• [Data to use]
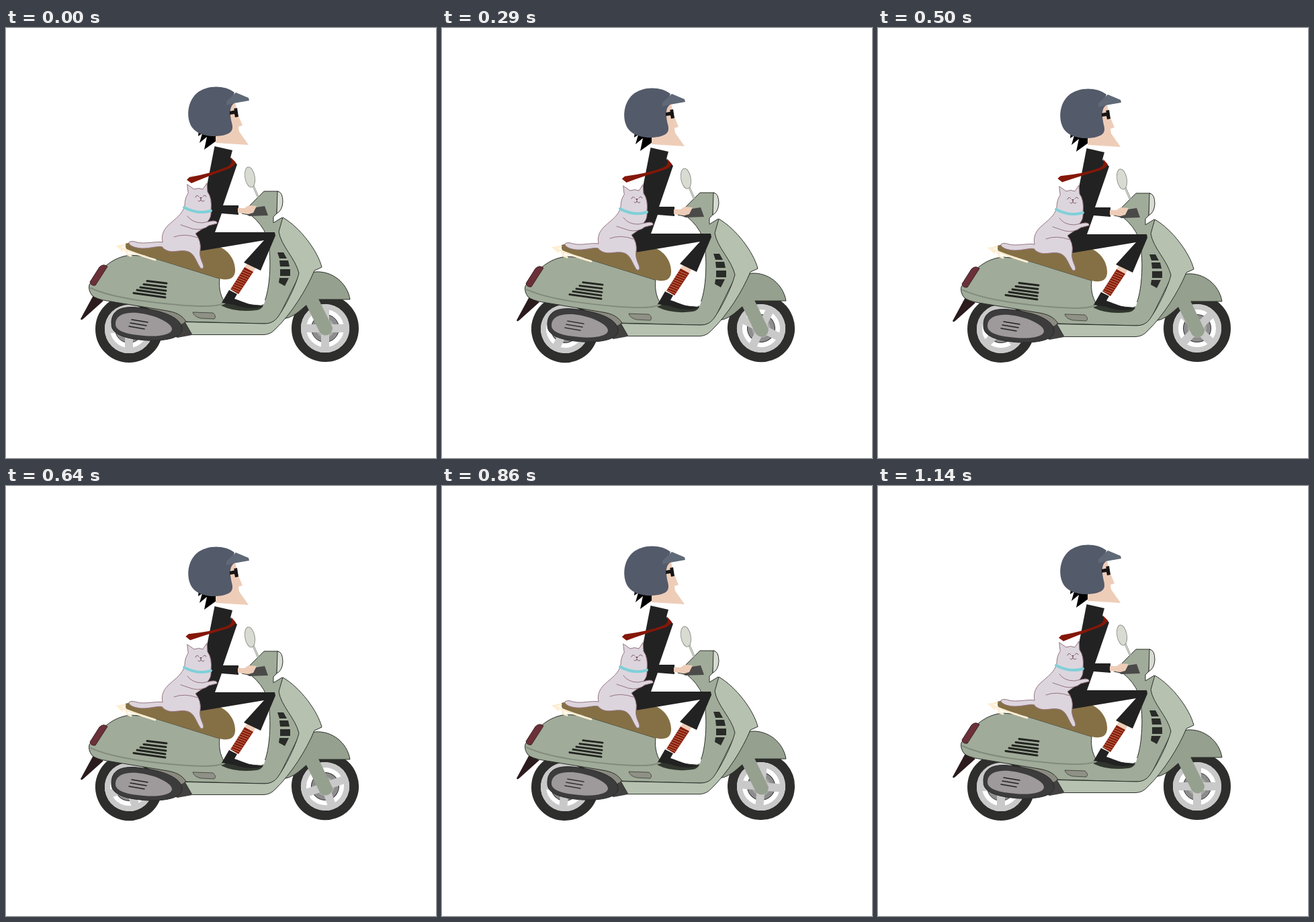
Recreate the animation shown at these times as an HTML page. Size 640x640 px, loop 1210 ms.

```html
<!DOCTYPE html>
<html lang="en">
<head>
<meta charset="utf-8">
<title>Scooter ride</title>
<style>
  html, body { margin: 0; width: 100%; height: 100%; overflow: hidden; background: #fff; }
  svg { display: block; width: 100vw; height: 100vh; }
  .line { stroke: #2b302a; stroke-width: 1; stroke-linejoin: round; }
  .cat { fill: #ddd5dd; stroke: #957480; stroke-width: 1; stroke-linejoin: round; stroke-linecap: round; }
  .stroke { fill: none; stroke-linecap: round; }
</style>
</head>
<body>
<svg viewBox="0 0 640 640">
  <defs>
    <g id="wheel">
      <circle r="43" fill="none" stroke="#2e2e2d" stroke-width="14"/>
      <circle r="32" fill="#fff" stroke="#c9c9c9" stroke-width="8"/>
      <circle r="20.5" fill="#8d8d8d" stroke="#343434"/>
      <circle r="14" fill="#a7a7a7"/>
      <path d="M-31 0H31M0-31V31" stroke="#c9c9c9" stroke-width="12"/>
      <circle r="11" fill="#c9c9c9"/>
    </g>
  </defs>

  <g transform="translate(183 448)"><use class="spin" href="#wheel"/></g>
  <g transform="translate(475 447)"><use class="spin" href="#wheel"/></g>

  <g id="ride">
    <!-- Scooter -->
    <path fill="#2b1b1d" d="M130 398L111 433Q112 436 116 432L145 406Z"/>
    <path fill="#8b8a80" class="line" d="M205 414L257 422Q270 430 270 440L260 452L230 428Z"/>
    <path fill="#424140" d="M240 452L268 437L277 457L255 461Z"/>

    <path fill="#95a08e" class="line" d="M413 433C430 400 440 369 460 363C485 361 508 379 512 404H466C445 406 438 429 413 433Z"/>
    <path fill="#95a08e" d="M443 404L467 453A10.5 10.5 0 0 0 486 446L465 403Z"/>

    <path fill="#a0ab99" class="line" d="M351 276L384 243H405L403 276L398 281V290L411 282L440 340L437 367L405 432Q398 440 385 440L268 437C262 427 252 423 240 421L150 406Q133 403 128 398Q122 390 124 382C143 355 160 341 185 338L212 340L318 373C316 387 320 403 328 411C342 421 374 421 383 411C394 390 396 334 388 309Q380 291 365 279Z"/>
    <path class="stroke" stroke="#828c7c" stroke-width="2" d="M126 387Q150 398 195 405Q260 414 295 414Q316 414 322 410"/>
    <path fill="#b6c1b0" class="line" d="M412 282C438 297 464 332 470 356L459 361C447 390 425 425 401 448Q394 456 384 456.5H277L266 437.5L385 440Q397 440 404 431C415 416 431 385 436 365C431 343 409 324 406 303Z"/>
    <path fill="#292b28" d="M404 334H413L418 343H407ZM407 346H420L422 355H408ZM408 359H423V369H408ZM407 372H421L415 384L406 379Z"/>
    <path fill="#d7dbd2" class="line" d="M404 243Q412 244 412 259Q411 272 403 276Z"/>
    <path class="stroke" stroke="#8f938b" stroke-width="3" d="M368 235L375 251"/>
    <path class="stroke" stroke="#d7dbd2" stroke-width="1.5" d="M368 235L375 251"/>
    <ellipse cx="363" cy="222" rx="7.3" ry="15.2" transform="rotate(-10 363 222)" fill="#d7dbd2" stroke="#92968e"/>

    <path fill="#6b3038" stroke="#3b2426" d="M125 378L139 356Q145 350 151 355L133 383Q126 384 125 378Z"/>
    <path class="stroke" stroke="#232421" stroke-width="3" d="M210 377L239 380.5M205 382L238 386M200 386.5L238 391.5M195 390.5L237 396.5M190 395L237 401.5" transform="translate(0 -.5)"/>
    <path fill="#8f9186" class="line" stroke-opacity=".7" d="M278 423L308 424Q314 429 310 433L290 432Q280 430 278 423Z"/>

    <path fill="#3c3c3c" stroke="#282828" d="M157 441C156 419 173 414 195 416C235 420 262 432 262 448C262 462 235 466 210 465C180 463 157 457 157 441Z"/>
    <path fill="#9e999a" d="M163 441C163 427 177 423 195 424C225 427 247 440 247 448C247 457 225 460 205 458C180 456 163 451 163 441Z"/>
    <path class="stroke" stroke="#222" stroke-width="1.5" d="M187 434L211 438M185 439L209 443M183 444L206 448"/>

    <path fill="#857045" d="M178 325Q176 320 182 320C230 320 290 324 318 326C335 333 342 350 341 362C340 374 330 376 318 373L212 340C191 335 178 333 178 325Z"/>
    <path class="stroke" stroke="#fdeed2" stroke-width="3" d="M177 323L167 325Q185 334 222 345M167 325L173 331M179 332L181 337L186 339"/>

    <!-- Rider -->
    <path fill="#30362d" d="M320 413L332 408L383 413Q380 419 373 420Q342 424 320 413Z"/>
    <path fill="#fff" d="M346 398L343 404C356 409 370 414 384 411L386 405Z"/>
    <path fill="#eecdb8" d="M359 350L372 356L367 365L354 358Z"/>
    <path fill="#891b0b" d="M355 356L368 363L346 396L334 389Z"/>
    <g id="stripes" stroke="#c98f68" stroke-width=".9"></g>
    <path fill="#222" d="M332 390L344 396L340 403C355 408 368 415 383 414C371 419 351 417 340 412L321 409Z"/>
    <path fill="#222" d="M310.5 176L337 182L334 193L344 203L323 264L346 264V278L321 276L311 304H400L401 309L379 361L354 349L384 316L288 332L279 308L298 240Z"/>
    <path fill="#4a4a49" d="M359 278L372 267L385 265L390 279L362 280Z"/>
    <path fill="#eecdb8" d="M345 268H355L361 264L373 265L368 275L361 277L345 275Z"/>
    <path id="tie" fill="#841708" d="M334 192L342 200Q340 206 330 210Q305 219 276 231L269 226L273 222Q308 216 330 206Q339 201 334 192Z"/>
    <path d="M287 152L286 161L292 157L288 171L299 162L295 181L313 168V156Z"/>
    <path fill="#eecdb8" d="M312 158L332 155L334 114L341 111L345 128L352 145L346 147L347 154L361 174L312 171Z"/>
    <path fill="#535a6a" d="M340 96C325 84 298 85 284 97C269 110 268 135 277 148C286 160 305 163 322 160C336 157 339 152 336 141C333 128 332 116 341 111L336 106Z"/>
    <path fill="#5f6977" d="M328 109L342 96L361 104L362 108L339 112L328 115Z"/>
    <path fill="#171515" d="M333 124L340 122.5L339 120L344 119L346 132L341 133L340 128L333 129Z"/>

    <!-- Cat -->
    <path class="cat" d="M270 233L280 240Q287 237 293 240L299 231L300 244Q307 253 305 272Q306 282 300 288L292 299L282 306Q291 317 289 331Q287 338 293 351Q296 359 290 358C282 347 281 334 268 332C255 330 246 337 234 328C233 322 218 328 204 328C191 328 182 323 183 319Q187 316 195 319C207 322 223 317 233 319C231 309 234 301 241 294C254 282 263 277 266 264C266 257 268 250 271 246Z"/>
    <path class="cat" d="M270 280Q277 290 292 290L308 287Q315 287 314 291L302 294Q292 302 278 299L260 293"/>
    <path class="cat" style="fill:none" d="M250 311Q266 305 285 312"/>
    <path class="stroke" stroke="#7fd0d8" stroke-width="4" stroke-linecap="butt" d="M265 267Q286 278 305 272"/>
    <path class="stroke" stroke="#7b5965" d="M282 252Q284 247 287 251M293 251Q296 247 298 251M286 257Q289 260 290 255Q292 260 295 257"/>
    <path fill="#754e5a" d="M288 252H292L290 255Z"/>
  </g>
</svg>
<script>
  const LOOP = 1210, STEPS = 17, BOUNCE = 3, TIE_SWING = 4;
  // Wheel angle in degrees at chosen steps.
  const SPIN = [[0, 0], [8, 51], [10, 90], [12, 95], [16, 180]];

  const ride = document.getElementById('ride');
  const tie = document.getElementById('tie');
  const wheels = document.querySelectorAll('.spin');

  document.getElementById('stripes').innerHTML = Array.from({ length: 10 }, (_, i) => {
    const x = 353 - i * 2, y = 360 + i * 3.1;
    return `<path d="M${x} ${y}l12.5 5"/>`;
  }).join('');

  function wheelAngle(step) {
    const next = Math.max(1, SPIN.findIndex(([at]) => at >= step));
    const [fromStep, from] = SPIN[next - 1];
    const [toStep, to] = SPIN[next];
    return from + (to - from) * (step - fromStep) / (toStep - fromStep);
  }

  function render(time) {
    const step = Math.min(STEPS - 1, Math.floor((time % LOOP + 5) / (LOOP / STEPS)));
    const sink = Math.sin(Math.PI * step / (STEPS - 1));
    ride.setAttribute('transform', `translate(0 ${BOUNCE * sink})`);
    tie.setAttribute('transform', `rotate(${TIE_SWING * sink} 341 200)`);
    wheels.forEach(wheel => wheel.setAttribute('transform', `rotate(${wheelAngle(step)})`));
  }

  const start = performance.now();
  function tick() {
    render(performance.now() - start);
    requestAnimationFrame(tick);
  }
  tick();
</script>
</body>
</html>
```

---

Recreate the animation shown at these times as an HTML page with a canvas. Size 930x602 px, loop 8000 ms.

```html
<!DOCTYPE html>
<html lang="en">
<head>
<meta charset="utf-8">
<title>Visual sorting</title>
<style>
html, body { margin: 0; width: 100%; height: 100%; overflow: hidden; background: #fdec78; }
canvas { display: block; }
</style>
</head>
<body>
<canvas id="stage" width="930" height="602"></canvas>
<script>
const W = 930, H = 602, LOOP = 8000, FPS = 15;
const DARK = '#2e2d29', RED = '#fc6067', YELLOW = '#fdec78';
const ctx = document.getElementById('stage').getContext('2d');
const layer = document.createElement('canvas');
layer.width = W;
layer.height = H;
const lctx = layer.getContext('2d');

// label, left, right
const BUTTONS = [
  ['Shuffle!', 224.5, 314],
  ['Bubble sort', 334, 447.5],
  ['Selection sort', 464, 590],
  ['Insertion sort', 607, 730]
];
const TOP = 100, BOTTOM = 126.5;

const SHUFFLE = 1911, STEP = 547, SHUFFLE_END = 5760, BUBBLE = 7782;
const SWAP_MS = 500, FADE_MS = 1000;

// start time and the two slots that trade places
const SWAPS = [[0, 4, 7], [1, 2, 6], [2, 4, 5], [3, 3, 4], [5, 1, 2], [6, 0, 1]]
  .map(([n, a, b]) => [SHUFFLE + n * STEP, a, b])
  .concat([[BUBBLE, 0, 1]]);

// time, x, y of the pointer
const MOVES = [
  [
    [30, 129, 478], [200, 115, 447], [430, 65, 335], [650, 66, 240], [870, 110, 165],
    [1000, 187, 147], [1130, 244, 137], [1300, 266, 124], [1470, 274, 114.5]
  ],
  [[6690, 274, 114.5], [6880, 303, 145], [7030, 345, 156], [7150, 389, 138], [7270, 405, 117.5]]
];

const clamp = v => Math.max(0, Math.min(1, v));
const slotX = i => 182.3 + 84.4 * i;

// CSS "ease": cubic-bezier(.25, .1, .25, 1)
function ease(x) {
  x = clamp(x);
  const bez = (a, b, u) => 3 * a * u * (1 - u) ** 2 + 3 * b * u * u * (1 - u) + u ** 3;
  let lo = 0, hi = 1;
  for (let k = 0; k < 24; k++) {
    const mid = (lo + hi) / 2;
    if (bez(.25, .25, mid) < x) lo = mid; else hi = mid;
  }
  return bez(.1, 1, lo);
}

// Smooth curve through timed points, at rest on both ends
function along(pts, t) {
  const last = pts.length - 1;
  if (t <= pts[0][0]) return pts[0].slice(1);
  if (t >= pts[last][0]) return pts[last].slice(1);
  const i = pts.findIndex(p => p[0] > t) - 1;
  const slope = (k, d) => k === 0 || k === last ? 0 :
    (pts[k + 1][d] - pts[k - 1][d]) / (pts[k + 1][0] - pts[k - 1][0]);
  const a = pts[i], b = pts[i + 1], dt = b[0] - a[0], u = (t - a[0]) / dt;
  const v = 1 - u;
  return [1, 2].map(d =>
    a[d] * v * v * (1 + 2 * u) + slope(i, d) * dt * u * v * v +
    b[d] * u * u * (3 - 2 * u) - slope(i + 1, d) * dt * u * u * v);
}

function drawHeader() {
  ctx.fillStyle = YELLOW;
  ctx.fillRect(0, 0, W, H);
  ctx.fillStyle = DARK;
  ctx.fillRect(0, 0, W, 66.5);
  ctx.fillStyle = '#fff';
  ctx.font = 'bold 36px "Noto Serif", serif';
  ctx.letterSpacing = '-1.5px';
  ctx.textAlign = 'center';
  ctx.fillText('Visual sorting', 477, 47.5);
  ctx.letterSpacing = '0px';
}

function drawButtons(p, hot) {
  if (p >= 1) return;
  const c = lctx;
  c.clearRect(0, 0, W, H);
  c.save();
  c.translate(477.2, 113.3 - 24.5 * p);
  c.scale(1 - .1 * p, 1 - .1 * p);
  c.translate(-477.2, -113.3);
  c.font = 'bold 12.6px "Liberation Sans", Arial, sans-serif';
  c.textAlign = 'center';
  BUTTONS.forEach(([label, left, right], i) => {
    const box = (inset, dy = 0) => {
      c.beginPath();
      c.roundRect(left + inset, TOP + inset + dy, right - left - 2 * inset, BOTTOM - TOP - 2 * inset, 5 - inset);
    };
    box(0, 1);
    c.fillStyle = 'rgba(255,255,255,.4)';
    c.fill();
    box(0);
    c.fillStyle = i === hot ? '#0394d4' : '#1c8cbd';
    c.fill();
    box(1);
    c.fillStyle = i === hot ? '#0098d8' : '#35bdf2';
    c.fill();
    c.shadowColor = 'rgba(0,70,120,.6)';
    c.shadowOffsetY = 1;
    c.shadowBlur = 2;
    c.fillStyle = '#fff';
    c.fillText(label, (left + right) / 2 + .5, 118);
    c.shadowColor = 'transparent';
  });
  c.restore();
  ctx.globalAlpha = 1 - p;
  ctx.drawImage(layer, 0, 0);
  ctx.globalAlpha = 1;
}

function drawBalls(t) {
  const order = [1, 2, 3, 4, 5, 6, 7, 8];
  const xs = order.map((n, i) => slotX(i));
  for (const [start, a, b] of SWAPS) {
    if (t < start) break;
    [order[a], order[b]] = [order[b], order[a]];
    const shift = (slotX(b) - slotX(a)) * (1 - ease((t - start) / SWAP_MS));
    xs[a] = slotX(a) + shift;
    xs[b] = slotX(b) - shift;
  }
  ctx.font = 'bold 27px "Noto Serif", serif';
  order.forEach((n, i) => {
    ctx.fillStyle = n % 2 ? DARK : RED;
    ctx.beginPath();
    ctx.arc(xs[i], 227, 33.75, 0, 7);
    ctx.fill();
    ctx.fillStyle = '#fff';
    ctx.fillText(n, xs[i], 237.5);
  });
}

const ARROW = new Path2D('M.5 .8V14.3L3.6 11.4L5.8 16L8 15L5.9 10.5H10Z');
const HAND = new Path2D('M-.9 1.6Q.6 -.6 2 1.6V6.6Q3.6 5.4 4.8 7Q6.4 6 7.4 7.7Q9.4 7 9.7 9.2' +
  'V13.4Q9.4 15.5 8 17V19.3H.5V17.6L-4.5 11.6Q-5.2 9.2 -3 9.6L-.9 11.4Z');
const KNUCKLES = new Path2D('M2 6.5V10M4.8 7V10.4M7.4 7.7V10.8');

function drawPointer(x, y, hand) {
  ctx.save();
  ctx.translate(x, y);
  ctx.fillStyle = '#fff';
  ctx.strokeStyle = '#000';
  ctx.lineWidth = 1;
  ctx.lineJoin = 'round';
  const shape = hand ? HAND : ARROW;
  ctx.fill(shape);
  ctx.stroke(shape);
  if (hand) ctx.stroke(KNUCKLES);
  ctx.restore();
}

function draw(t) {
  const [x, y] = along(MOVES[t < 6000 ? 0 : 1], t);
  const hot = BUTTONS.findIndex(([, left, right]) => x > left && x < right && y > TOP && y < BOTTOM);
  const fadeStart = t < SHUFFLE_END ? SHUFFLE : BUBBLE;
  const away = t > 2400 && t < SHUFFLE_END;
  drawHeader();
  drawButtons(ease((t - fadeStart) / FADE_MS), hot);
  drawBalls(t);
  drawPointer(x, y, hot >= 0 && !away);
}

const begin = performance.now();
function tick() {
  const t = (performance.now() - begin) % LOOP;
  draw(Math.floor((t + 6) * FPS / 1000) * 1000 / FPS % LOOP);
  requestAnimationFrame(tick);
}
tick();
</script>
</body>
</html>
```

• [Task prompt]
Reproduce each line of the material that mentions "document".

• [Task result]
  const ride = document.getElementById('ride');
  const tie = document.getElementById('tie');
  const wheels = document.querySelectorAll('.spin');
  document.getElementById('stripes').innerHTML = Array.from({ length: 10 }, (_, i) => {
const ctx = document.getElementById('stage').getContext('2d');
const layer = document.createElement('canvas');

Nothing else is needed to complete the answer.